These Are Jalopnik's Ideal Winter Vehicles

These Are Jalopnik's Ideal Winter Vehicles

Photo: Steve DaSilva

This slideshow’s subheading poses a question: Front-wheel-drive or all-wheel-drive? Well, reader, I’m here to tell you that both are wrong. Rear-wheel-drive is the superior layout for winter driving, and I can prove it with experience.

The silver FR-S you see here was my own car, the one that carried me through the lake-effect snow of multiple Western New York winters. It was my grocery getter, my furniture hauler — hell, I moved in it. With a good set of snow tires on the factory wheels, I never found myself wanting more — or different — driven wheels. So why not?

Well, for starters, the Toyobaru twins have as many driven wheels as your average AWD vehicle. This sounds absurd, I know, but it’s true. Take, for instance, the BRZ’s bigger Subaru siblings. Despite the full-time-AWD layout, those vehicles use open differentials in the front and the rear. In a low-traction scenario — say, an icy road — all your power will go to the front and rear wheels with the least grip. The Toyobarus use a limited-slip rear differential, meaning they send power to both rear wheels all the time. That’s two driven wheels against two.

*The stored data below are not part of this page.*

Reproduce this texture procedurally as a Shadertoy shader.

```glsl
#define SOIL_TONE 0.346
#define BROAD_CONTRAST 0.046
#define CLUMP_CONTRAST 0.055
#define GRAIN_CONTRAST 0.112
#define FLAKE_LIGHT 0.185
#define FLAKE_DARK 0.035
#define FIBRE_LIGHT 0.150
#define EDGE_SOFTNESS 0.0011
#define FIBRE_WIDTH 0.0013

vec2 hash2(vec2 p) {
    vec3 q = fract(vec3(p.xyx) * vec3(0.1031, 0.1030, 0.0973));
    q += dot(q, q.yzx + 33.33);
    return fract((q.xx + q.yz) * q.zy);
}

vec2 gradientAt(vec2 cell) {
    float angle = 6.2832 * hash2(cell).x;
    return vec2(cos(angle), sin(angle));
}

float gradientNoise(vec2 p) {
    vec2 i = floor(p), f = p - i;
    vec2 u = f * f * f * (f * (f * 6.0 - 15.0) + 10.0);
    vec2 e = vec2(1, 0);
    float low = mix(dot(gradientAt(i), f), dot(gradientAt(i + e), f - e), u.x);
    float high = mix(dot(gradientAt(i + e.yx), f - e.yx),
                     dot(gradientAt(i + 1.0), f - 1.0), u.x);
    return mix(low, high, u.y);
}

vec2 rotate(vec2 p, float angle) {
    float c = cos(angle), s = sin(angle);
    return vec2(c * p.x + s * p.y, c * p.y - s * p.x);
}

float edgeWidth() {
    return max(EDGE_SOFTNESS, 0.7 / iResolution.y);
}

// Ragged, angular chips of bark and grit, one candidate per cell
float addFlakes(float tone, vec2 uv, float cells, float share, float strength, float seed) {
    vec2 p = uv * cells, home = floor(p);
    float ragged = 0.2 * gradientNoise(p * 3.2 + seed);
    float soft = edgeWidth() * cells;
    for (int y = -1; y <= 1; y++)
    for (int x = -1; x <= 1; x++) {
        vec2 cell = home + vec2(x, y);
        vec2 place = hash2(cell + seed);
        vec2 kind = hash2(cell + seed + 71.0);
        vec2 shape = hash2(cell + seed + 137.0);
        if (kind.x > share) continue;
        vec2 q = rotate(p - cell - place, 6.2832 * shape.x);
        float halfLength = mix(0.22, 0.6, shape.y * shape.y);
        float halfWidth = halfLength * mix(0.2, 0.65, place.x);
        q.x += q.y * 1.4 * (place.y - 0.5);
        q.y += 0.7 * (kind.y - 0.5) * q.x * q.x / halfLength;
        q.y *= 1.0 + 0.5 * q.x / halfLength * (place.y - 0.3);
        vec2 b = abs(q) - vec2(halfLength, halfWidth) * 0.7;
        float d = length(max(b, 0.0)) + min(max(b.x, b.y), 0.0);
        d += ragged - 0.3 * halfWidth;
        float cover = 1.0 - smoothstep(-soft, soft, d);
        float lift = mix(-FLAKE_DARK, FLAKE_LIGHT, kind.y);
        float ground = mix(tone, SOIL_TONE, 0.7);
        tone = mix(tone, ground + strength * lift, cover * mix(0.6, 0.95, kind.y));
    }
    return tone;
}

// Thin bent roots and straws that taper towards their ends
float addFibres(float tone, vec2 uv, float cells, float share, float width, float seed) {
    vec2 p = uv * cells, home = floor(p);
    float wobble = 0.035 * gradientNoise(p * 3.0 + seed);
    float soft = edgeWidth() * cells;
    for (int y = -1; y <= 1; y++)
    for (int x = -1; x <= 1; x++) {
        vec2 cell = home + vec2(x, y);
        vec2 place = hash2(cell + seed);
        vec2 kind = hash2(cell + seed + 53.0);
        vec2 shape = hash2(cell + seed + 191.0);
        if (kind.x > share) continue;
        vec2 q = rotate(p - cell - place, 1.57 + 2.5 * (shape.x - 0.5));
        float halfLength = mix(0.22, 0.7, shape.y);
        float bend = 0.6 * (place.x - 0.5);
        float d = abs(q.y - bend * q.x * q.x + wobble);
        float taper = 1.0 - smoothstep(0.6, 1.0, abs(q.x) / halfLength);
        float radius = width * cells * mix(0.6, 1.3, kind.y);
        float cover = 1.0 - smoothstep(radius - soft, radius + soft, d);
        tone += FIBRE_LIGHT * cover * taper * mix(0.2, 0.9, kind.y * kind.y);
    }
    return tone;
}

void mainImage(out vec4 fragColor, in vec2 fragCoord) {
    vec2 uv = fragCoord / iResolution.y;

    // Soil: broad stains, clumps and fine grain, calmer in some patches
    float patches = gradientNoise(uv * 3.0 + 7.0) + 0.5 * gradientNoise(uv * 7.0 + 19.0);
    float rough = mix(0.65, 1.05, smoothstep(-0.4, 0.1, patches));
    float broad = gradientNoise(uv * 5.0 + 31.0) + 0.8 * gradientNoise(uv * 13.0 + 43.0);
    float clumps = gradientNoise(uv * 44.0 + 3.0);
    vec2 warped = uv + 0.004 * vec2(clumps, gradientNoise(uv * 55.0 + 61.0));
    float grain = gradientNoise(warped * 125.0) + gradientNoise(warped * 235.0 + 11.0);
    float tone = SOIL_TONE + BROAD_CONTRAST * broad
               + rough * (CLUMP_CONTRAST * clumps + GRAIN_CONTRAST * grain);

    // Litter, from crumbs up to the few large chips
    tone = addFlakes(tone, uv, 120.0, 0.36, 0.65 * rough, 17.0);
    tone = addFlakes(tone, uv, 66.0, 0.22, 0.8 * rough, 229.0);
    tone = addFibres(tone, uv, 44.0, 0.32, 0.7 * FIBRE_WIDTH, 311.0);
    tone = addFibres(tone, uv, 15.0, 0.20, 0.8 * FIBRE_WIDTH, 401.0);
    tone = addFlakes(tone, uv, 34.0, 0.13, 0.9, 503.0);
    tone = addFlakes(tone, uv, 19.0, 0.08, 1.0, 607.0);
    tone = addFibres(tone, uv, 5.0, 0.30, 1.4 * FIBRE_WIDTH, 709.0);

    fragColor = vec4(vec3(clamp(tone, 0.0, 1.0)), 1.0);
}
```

Now, before you say it, I’ll admit that plenty of front-wheel-drive cars have limited-slip differentials. The Civic Si, Type R, and Acura Integra all drive two wheels at all times. But asking your wheels to use their limited traction for both acceleration and steering — not to mention the majority of your braking — is a recipe for slippage. Send your power to the rear, and let your front wheels handle the steering.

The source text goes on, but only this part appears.